_DESCRIPTION OF THE TASK:_
Which lines of the entries below run from the one holding "39Q573 15 602" to the one holding "284Q693 269 711", inclusive? Set down exactly those lines and no others.

_RECORDS TO PROCESS:_
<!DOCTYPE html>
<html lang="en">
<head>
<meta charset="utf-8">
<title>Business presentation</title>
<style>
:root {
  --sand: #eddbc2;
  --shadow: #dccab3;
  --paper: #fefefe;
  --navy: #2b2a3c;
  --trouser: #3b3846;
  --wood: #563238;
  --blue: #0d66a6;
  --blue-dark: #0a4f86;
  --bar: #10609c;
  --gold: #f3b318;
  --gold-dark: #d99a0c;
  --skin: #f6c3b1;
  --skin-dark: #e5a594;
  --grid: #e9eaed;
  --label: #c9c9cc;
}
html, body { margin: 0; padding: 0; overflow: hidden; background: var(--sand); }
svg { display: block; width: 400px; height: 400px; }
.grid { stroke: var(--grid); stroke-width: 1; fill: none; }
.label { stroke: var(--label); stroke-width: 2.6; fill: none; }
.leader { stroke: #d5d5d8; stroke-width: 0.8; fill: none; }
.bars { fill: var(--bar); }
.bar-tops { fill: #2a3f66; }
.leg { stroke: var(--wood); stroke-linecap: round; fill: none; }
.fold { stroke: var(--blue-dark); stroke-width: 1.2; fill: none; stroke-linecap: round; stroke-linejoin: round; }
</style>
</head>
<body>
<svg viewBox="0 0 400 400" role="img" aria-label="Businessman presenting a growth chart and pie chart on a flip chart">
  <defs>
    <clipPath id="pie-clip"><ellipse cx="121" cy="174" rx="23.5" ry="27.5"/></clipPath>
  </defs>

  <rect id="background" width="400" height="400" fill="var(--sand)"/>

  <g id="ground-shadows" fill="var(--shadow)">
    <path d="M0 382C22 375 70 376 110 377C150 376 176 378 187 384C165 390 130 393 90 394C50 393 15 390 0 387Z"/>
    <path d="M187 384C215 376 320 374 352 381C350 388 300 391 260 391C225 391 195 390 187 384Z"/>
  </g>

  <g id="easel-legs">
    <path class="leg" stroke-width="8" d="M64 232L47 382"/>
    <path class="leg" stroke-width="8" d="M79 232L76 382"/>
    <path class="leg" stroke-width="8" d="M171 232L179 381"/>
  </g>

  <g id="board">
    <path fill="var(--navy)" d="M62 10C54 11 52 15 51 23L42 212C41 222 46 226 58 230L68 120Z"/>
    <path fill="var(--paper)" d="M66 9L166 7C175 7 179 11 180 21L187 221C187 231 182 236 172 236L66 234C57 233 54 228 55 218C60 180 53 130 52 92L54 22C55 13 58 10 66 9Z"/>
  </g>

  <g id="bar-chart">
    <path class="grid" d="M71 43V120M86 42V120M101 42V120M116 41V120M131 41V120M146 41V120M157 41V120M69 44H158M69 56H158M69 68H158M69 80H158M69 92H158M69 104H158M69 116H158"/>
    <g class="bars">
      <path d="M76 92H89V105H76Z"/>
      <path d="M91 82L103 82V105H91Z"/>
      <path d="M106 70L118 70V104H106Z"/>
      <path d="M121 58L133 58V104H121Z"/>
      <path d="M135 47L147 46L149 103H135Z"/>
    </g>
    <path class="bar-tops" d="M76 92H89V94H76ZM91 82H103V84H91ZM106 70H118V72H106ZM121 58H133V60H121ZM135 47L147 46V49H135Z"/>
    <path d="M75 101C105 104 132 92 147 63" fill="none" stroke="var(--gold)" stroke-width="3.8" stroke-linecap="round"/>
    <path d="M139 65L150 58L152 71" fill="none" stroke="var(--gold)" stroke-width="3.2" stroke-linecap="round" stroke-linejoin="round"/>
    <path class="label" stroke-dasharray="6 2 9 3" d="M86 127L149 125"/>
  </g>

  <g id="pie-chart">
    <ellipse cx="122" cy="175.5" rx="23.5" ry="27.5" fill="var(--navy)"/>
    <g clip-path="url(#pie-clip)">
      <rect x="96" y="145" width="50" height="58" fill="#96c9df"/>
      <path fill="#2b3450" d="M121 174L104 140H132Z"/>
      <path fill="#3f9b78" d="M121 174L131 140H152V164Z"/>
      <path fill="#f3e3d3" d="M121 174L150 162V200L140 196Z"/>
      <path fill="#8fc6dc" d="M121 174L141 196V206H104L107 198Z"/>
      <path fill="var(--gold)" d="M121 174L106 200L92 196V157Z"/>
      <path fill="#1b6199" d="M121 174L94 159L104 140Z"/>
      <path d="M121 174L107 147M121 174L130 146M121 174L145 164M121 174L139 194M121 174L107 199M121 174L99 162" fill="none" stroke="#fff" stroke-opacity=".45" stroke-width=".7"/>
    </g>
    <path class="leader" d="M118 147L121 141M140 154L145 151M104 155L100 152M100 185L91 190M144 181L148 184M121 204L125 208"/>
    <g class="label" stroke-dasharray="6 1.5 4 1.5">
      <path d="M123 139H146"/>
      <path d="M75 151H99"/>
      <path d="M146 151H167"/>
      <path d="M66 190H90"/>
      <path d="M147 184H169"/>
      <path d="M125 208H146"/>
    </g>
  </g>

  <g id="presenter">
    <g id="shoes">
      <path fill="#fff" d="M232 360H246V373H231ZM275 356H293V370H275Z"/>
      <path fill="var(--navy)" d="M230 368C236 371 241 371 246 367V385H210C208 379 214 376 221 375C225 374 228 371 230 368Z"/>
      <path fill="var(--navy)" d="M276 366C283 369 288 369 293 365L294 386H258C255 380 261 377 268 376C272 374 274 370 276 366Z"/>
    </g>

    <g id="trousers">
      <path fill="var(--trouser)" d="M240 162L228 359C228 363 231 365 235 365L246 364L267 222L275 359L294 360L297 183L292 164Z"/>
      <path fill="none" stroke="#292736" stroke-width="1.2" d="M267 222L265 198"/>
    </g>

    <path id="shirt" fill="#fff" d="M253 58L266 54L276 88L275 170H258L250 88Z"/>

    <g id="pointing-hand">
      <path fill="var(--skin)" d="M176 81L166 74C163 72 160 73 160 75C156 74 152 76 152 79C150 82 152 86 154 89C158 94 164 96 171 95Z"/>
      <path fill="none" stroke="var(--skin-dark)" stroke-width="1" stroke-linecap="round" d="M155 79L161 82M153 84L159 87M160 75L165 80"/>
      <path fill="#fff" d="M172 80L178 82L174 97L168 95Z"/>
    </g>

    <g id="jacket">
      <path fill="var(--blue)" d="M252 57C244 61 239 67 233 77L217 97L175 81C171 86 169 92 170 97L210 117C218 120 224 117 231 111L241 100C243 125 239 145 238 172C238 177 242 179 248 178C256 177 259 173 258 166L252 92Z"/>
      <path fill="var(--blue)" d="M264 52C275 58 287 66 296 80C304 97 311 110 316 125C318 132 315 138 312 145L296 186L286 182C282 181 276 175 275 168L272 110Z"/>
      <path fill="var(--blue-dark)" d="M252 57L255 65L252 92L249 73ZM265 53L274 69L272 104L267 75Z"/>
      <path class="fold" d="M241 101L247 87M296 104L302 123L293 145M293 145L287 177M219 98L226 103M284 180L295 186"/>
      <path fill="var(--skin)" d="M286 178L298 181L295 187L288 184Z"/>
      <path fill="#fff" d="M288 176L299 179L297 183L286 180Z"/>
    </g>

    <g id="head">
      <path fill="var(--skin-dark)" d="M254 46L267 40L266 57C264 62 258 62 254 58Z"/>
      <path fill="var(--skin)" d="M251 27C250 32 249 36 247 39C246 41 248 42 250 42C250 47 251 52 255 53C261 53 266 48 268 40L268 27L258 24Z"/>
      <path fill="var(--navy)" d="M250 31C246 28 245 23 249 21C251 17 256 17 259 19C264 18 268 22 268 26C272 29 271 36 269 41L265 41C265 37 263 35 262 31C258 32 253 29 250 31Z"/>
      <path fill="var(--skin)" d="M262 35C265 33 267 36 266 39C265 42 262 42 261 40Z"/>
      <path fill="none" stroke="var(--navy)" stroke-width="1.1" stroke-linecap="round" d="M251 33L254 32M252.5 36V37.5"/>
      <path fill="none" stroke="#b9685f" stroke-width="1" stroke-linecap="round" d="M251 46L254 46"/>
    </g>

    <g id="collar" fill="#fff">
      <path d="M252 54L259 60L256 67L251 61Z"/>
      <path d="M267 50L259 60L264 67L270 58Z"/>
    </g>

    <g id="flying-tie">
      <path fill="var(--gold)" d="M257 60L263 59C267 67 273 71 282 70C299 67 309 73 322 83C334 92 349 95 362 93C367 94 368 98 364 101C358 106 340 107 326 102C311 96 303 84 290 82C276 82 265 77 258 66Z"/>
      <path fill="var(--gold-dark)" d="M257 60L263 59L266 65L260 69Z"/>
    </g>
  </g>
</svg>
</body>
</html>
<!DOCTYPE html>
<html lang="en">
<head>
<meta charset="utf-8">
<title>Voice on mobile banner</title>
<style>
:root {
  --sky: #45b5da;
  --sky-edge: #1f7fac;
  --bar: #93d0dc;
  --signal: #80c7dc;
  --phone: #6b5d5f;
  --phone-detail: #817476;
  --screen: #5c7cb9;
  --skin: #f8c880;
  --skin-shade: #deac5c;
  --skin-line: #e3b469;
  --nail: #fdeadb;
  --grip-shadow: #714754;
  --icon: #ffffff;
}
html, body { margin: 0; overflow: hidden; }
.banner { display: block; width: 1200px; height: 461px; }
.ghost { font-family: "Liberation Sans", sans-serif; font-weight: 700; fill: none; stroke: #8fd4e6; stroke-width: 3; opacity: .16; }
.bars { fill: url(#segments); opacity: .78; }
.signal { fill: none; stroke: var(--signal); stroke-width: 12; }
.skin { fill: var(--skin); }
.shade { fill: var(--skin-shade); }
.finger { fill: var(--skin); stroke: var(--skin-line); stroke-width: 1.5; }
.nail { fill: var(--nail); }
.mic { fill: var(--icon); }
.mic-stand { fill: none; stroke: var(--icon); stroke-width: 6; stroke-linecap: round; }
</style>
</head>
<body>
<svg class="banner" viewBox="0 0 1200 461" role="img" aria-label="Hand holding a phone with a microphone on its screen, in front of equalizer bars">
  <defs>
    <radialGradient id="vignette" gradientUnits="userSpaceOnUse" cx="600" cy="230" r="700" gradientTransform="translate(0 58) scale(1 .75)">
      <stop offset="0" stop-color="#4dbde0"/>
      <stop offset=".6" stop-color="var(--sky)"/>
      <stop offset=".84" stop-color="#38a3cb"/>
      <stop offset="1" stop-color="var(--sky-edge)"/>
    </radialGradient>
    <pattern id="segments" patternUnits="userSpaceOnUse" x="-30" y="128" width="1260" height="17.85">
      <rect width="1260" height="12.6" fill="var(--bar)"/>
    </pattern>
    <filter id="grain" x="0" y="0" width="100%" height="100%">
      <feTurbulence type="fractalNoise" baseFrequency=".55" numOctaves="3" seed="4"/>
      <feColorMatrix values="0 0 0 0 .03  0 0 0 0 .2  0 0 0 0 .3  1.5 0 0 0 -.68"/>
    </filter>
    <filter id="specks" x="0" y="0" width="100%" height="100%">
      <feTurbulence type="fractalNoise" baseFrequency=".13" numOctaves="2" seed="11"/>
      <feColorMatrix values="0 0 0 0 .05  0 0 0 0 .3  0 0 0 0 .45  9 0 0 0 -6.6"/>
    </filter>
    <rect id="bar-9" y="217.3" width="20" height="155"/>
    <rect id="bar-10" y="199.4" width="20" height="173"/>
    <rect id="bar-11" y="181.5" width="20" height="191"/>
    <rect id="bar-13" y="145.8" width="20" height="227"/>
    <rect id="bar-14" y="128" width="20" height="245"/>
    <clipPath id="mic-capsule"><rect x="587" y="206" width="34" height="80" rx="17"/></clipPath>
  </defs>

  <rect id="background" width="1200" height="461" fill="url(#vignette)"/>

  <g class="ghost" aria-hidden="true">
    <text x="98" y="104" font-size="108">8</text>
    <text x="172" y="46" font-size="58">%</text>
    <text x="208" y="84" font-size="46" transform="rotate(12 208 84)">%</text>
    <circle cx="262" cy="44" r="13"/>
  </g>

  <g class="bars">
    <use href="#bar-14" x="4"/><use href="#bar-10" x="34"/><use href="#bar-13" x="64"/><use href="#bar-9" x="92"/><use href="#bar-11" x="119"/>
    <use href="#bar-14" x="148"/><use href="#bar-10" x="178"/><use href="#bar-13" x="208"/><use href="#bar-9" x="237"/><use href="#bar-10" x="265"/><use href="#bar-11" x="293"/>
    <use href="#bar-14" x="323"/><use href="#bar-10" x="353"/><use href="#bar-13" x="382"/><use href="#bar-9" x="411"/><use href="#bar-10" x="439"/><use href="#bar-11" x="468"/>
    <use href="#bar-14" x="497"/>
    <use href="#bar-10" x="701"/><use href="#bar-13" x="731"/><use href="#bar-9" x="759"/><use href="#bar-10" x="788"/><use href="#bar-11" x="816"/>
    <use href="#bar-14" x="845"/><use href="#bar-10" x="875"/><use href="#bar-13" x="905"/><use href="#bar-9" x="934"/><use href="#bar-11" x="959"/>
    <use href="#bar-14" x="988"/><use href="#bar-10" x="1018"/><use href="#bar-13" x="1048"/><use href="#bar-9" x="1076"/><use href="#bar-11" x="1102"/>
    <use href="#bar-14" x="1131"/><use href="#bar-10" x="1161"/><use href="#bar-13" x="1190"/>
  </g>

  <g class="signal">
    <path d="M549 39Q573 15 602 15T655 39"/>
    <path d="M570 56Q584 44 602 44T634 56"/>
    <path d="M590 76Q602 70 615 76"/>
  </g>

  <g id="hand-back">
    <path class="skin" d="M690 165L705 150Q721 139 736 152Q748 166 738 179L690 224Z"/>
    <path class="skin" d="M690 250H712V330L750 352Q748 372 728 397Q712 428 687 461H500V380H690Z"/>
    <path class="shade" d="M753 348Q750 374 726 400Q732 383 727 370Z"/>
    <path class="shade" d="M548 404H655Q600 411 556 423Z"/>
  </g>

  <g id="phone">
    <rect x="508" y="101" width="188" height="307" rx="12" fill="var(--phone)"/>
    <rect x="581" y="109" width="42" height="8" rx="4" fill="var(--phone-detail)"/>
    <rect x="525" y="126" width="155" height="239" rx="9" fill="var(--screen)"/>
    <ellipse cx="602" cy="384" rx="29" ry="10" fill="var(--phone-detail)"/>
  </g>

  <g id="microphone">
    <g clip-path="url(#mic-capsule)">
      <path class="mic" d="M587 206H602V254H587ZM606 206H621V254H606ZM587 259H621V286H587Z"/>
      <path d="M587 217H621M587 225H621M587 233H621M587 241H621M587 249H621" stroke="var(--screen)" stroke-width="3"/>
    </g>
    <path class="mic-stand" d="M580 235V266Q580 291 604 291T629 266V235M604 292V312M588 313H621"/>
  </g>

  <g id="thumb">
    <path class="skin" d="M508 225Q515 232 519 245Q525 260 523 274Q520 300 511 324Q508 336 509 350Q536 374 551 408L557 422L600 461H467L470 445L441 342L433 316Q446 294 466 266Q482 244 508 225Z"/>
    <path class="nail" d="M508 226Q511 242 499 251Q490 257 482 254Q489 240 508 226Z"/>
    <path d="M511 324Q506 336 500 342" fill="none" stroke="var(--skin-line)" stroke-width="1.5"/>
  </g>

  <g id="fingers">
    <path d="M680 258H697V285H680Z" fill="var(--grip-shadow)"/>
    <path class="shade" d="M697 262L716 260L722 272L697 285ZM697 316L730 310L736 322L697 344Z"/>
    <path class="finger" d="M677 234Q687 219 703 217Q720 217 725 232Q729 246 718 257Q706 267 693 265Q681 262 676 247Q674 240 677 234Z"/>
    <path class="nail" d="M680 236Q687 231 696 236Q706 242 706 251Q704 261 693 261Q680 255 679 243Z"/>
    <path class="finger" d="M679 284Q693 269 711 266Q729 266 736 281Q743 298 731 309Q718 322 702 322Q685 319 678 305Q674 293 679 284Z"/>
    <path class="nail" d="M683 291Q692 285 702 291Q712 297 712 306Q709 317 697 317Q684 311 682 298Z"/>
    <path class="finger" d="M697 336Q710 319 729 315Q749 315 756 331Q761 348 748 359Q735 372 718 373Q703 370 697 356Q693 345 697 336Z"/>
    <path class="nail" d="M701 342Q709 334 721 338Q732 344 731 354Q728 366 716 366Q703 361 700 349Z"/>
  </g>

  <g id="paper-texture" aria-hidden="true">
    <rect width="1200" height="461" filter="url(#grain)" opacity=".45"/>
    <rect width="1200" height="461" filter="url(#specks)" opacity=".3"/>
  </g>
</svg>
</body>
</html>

_RESULT OF THIS EXERCISE:_
    <path d="M549 39Q573 15 602 15T655 39"/>
    <path d="M570 56Q584 44 602 44T634 56"/>
    <path d="M590 76Q602 70 615 76"/>
  </g>

  <g id="hand-back">
    <path class="skin" d="M690 165L705 150Q721 139 736 152Q748 166 738 179L690 224Z"/>
    <path class="skin" d="M690 250H712V330L750 352Q748 372 728 397Q712 428 687 461H500V380H690Z"/>
    <path class="shade" d="M753 348Q750 374 726 400Q732 383 727 370Z"/>
    <path class="shade" d="M548 404H655Q600 411 556 423Z"/>
  </g>

  <g id="phone">
    <rect x="508" y="101" width="188" height="307" rx="12" fill="var(--phone)"/>
    <rect x="581" y="109" width="42" height="8" rx="4" fill="var(--phone-detail)"/>
    <rect x="525" y="126" width="155" height="239" rx="9" fill="var(--screen)"/>
    <ellipse cx="602" cy="384" rx="29" ry="10" fill="var(--phone-detail)"/>
  </g>

  <g id="microphone">
    <g clip-path="url(#mic-capsule)">
      <path class="mic" d="M587 206H602V254H587ZM606 206H621V254H606ZM587 259H621V286H587Z"/>
      <path d="M587 217H621M587 225H621M587 233H621M587 241H621M587 249H621" stroke="var(--screen)" stroke-width="3"/>
    </g>
    <path class="mic-stand" d="M580 235V266Q580 291 604 291T629 266V235M604 292V312M588 313H621"/>
  </g>

  <g id="thumb">
    <path class="skin" d="M508 225Q515 232 519 245Q525 260 523 274Q520 300 511 324Q508 336 509 350Q536 374 551 408L557 422L600 461H467L470 445L441 342L433 316Q446 294 466 266Q482 244 508 225Z"/>
    <path class="nail" d="M508 226Q511 242 499 251Q490 257 482 254Q489 240 508 226Z"/>
    <path d="M511 324Q506 336 500 342" fill="none" stroke="var(--skin-line)" stroke-width="1.5"/>
  </g>

  <g id="fingers">
    <path d="M680 258H697V285H680Z" fill="var(--grip-shadow)"/>
    <path class="shade" d="M697 262L716 260L722 272L697 285ZM697 316L730 310L736 322L697 344Z"/>
    <path class="finger" d="M677 234Q687 219 703 217Q720 217 725 232Q729 246 718 257Q706 267 693 265Q681 262 676 247Q674 240 677 234Z"/>
    <path class="nail" d="M680 236Q687 231 696 236Q706 242 706 251Q704 261 693 261Q680 255 679 243Z"/>
    <path class="finger" d="M679 284Q693 269 711 266Q729 266 736 281Q743 298 731 309Q718 322 702 322Q685 319 678 305Q674 293 679 284Z"/>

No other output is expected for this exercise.